Assignment: Your answer must be every line of the data that contains "return".
Provided records section start
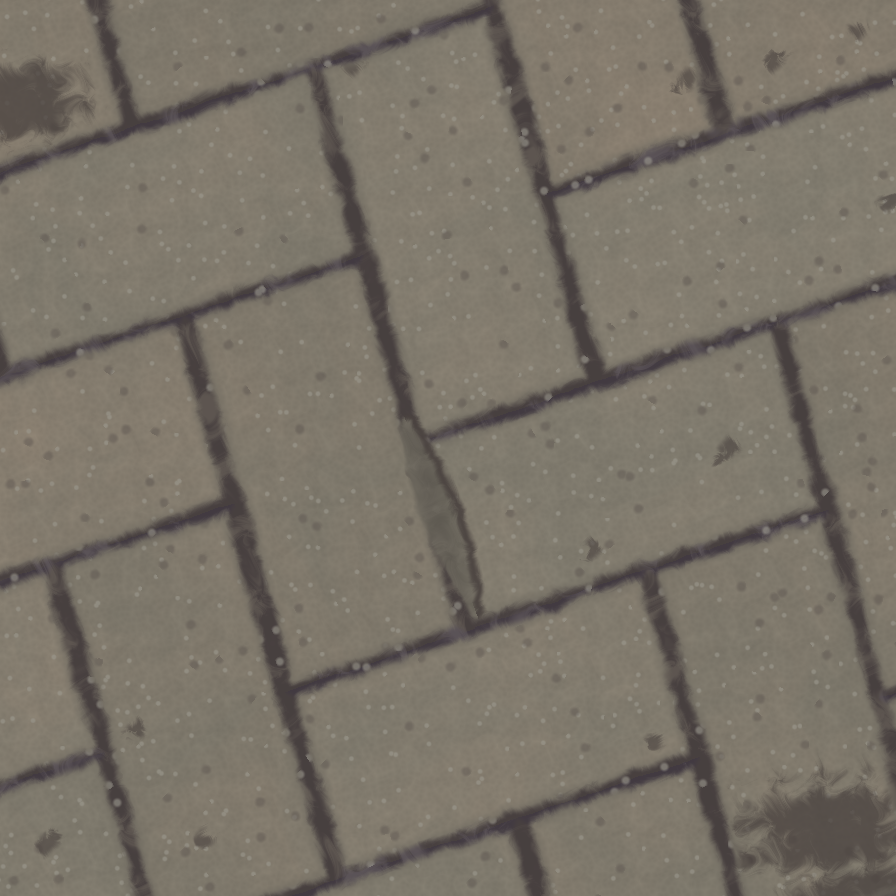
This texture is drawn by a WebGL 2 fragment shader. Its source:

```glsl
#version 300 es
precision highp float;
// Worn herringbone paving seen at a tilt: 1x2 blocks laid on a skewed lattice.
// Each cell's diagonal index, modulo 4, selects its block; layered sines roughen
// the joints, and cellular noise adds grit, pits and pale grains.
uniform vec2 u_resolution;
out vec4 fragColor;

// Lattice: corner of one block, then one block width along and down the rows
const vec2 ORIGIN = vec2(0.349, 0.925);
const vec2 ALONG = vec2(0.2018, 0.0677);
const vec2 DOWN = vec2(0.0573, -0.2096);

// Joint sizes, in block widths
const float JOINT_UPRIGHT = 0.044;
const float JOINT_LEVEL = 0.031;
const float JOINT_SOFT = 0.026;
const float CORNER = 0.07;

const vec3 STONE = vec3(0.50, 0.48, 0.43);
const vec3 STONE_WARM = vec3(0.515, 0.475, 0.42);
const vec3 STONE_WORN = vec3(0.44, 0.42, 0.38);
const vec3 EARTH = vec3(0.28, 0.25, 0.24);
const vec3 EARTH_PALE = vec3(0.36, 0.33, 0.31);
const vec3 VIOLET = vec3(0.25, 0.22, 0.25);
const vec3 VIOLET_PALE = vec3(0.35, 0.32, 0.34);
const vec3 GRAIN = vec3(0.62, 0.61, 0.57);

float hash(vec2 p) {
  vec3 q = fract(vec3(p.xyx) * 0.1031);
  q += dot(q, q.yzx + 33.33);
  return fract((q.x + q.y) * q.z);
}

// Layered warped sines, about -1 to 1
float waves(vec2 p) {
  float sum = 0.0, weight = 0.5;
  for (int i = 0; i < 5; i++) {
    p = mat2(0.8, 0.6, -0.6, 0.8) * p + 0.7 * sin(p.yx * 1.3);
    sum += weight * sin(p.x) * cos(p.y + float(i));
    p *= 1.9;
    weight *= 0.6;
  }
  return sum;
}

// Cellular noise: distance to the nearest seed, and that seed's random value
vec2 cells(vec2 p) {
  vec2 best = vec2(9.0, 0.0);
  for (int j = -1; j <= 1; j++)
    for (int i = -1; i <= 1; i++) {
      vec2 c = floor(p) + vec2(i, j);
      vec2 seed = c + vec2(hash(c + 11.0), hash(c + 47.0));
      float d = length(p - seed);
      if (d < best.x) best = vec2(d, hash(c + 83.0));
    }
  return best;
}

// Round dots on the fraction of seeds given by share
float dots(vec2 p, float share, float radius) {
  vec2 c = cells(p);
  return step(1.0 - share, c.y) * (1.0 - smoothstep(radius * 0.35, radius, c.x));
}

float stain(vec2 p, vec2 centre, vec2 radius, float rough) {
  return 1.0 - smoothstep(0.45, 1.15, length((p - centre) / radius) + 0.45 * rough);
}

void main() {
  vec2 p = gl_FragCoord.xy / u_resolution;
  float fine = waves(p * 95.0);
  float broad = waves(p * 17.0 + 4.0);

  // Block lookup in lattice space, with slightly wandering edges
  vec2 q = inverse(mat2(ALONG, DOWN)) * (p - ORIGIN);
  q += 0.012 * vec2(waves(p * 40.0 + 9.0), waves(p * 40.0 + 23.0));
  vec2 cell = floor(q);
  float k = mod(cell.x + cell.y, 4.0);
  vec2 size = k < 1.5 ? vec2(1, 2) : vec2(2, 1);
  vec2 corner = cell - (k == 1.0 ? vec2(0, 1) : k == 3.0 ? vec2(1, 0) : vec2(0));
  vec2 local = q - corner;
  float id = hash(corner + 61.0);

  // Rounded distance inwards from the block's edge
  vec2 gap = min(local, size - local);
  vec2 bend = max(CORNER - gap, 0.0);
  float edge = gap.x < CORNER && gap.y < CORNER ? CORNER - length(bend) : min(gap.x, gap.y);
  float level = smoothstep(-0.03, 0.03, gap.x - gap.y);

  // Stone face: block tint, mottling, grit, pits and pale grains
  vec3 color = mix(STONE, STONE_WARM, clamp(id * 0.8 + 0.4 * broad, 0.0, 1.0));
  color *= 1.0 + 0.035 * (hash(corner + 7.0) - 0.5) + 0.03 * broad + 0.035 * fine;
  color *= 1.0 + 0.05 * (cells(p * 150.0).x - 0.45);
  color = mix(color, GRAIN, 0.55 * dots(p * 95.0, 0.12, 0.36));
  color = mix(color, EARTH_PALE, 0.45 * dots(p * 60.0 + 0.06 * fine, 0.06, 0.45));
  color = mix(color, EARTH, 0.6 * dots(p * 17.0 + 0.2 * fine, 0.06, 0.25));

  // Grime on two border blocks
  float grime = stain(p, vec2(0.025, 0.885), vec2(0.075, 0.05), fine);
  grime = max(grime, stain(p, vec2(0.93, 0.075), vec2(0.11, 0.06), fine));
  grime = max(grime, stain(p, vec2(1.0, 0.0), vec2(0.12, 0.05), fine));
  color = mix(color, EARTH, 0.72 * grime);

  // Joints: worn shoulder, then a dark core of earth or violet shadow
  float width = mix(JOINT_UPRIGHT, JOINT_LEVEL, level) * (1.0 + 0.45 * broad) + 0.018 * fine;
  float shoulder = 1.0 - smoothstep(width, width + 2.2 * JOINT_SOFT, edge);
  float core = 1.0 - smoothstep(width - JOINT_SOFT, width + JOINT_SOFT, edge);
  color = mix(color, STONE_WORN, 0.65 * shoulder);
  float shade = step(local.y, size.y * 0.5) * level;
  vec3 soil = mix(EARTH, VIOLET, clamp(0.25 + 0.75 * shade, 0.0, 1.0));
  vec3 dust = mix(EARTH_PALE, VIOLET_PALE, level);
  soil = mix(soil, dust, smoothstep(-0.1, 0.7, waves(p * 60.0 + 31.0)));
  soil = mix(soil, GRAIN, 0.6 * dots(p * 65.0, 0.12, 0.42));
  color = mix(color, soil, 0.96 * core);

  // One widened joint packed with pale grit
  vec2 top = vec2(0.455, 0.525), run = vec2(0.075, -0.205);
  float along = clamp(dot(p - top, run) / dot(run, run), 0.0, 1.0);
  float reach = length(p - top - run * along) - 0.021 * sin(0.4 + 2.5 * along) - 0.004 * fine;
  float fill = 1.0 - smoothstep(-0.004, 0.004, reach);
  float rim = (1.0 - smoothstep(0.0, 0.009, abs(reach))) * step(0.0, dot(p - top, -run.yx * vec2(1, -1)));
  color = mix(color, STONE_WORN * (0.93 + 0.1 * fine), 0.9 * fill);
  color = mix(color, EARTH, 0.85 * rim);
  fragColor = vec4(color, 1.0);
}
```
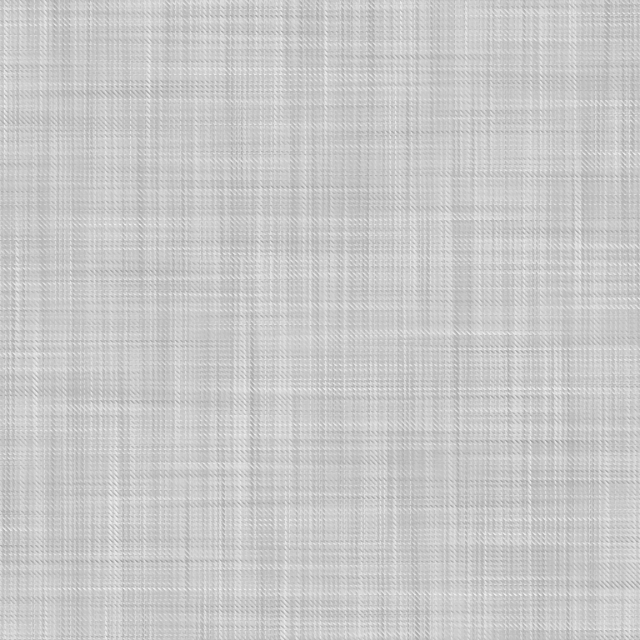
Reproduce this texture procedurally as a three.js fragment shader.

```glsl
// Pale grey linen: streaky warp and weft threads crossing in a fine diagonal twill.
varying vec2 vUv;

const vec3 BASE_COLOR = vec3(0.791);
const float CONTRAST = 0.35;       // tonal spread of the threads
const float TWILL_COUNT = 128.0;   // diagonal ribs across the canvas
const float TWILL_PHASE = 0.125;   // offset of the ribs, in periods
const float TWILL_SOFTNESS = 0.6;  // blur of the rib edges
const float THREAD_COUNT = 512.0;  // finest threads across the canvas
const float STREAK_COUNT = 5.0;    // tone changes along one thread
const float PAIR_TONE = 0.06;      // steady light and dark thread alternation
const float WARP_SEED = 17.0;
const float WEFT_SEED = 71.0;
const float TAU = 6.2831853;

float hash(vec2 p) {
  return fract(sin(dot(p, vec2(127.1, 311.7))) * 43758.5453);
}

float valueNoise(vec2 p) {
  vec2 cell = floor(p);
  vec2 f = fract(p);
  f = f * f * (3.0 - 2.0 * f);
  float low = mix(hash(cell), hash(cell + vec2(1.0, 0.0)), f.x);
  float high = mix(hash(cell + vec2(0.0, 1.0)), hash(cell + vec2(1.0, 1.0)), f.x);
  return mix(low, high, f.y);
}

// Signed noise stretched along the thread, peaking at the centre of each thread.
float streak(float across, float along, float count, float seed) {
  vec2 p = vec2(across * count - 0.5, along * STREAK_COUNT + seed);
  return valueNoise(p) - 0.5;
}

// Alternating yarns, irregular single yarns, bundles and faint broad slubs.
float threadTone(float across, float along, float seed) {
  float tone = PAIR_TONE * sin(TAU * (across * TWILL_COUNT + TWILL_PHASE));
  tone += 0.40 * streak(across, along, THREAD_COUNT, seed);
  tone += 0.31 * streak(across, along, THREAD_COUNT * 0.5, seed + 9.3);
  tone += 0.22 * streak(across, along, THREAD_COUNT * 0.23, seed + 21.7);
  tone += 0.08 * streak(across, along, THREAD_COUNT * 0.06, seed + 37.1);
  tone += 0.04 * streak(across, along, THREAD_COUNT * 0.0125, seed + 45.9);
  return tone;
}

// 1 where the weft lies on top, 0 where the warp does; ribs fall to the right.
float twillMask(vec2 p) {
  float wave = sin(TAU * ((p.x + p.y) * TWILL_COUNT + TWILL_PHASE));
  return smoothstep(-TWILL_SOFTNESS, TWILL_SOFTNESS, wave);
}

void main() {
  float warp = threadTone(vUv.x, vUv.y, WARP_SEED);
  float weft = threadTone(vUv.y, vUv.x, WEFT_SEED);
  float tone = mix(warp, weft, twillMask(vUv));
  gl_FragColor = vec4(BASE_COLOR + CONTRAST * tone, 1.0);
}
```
Provided records section end
Task solution:
  return fract((q.x + q.y) * q.z);
  return sum;
  return best;
  return step(1.0 - share, c.y) * (1.0 - smoothstep(radius * 0.35, radius, c.x));
  return 1.0 - smoothstep(0.45, 1.15, length((p - centre) / radius) + 0.45 * rough);
  return fract(sin(dot(p, vec2(127.1, 311.7))) * 43758.5453);
  return mix(low, high, f.y);
  return valueNoise(p) - 0.5;
  return tone;
  return smoothstep(-TWILL_SOFTNESS, TWILL_SOFTNESS, wave);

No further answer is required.